I haven’t been able to lay hands on the final agreement, but I do have a copy of a draft, and it is a doozy. It would expose violators to penalties of $10 million, payable to the federal government, for each and any unauthorized revelation of “confidential” information, defined as “all nonpublic information I learn of or gain access to in the course of my official duties in the service of the United States Government on White House staff,” including “communications . . . with members of the press” and “with employees of federal, state, and local governments.” The $10 million figure, I suspect, was watered down in the final version, because the people to whom I have spoken do not remember that jaw-dropping sum.
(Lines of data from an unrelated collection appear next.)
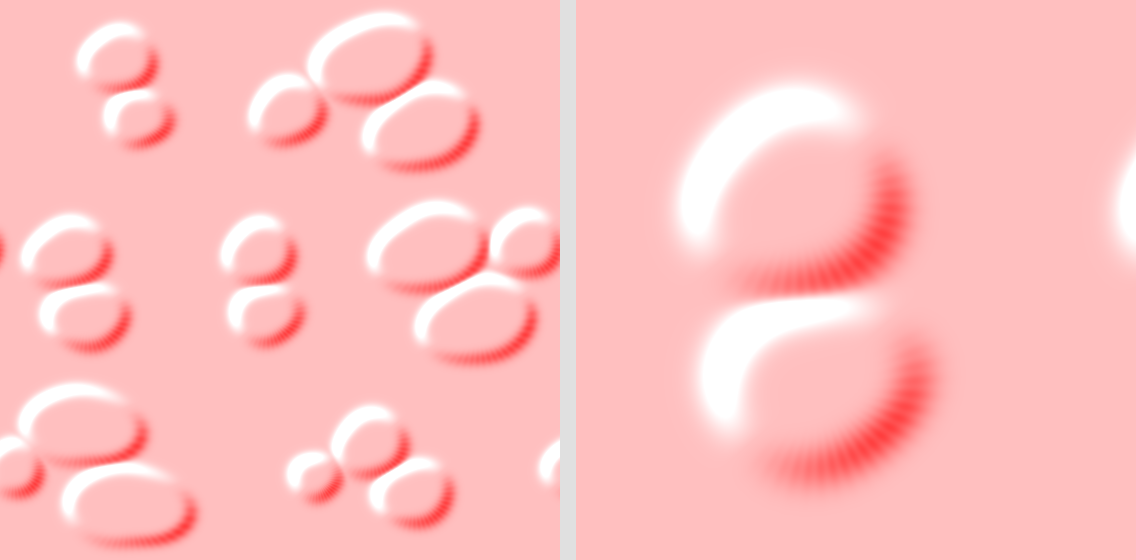
Left, the full canvas; right, a detail of the centre.
Give the GLSL for this pattern, as a three.js fragment shader.

```glsl
varying vec2 vUv;

const vec3 BASE = vec3(1.0, 0.75, 0.75);
const vec2 LIGHT = vec2(-0.74, 0.67);
const float RIM_WIDTH = 0.0135;
const float GAP = 0.012;

float hash(vec2 p) {
  vec3 q = fract(p.xyx * 0.1031);
  q += dot(q, q.yzx + 33.33);
  return fract((q.x + q.y) * q.z);
}

mat2 turn(float angle) {
  float c = cos(angle), s = sin(angle);
  return mat2(c, s, -s, c);
}

// Shortest offset on the repeating tile
vec2 wrapOffset(vec2 p) {
  return fract(p + 0.5) - 0.5;
}

// Small drops are round, large ones flat
vec2 dropRadii(float size) {
  return size * vec2(1.0, mix(0.94, 0.65, smoothstep(0.04, 0.09, size)));
}

// Offset that sets two drops side by side
vec2 touchOffset(vec2 radiiA, vec2 radiiB, float angle, float tilt) {
  vec2 dir = vec2(cos(angle), sin(angle));
  vec2 local = dir * turn(tilt);
  return dir * (1.0 / length(local / radiiA) + 1.0 / length(local / radiiB) + GAP);
}

// Lit rim of one drop: x is weighted shade, y is weight
vec2 drop(vec2 p, vec2 radii, float tilt, float seed) {
  vec2 q = wrapOffset(p) * turn(tilt);
  float angle = atan(q.y, q.x + 1e-6);
  float phase = 6.2832 * hash(vec2(seed, 7.0));
  q /= 1.0 + 0.035 * cos(2.0 * angle + phase) + 0.035 * cos(3.0 * angle - phase);

  vec2 slope = q / (radii * radii);
  float reach = length(q / radii);
  float steep = max(length(slope), 1e-4);
  float dist = reach * (reach - 1.0) / steep;
  float facing = dot(turn(tilt) * slope / steep, LIGHT);

  // Shadow fades faster than light and is faintly beaded
  float beads = 1.0 + 0.06 * sin(44.0 * angle);
  float shade = facing > 0.0 ? 0.55 * facing : -0.48 * beads * pow(-facing, 1.35);
  float rim = exp(-dist * dist / (RIM_WIDTH * RIM_WIDTH));
  float weight = exp(-250.0 * dist);
  return vec2(shade * rim, 1.0) * weight;
}

// Two or three touching drops
vec2 cluster(vec2 p, float id, float side) {
  float kind = fract(id * 0.618);
  bool triple = abs(kind - 0.3) > 0.25;
  float h1 = hash(vec2(id, 1.0));
  float h2 = hash(vec2(id, 2.0));
  float h3 = hash(vec2(id, 3.0));

  float size = mix(0.062, 0.105, smoothstep(0.4, 0.62, kind)) * mix(0.95, 1.05, h3);
  float tilt = 0.6 * (h1 - 0.3);
  vec2 first = dropRadii(size);
  vec2 second = dropRadii(size * (triple ? mix(0.88, 1.05, h2) : mix(0.55, 0.95, h2)));
  vec2 third = dropRadii(size * mix(0.45, 0.62, h1));

  float angle = (triple ? -0.95 : -1.35) + 0.4 * (h3 - 0.5);
  vec2 offset = touchOffset(first, second, angle, tilt);
  vec2 origin = -0.5 * offset;
  vec2 sum = drop(p - origin, first, tilt, id)
           + drop(p - origin - offset, second, tilt, id + 20.0);
  if (triple) {
    vec2 sideOffset = touchOffset(first, third, side > 0.0 ? 0.05 : -2.6, tilt);
    sum += drop(p - origin - sideOffset, third, tilt, id + 40.0);
  }
  return sum;
}

void main() {
  vec2 sum = vec2(0.0, 1e-20);
  vec3 rowShift = vec3(0.45, 0.3, -0.03);
  float id = 0.0;

  // Rows hold two, three and two clusters
  for (int row = 0; row < 3; row++) {
    float columns = row == 1 ? 3.0 : 2.0;
    for (int col = 0; col < 3; col++) {
      if (float(col) < columns) {
        vec2 jitter = vec2(0.03, 0.02) * (vec2(hash(vec2(id, 4.0)), hash(vec2(id, 5.0))) - 0.5);
        vec2 center = vec2((float(col) + 0.5) / columns + rowShift[row], (float(row) + 0.5) / 3.0);
        sum += cluster(vUv - center - jitter, id, row == 1 ? 1.0 : -1.0);
        id += 1.0;
      }
    }
  }

  // Shade moves green and blue only, so red stays full
  float shade = sum.x / sum.y;
  gl_FragColor = vec4(clamp(BASE + vec3(0.0, shade, shade), 0.0, 1.0), 1.0);
}
```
It would prohibit revelation of this confidential information in any form — including, get this, “the publication of works of fiction that contain any mention of the operations of the White House, federal agencies, foreign governments, or other entities interacting with the United States Government that is based on confidential information.”
As outlined in the document, this restriction would cover Trump aides not only during their White House service but also “at all times thereafter.”
The document: “I understand that the United States Government or, upon completion of the term(s) of Mr. Donald J. Trump, an authorized representative of Mr. Trump, may seek any remedy available to enforce this Agreement including, but not limited to, application for a court order prohibiting disclosure of information in breach of this Agreement.”
This is so ridiculously excessive, so laughably unconstitutional, that I doubted, when it first came my way, that anything like it was ever implemented — only to do some reporting and learn otherwise.
Public employees can’t be gagged by private agreements. These so-called NDAs are unconstitutional and unenforceable.
As the article suggests, everyone knew they were unenforceable — that’s why they signed them (you have to pick your battles, I guess). But this means that the dumbest guy in the room was the President of the United States, who either believed the NDAs were enforceable OR believed that others would believe it. Either way, he was and is wrong.
And even ASKING employees to sign these things is a problem for the administration:
White House lawyers who knowingly participated in a scheme to illegally coerce unrepresented non lawyer employees & deprive them of First Amendment and other rights could be subject to bar discipline for violating ethics rules —and maybe even lose their licenses https://t.co/UOWd3y7yQS
— Norm Eisen (@NormEisen) March 19, 2018
Another peril of taking a guy who has never done public service of any kind, and making him president.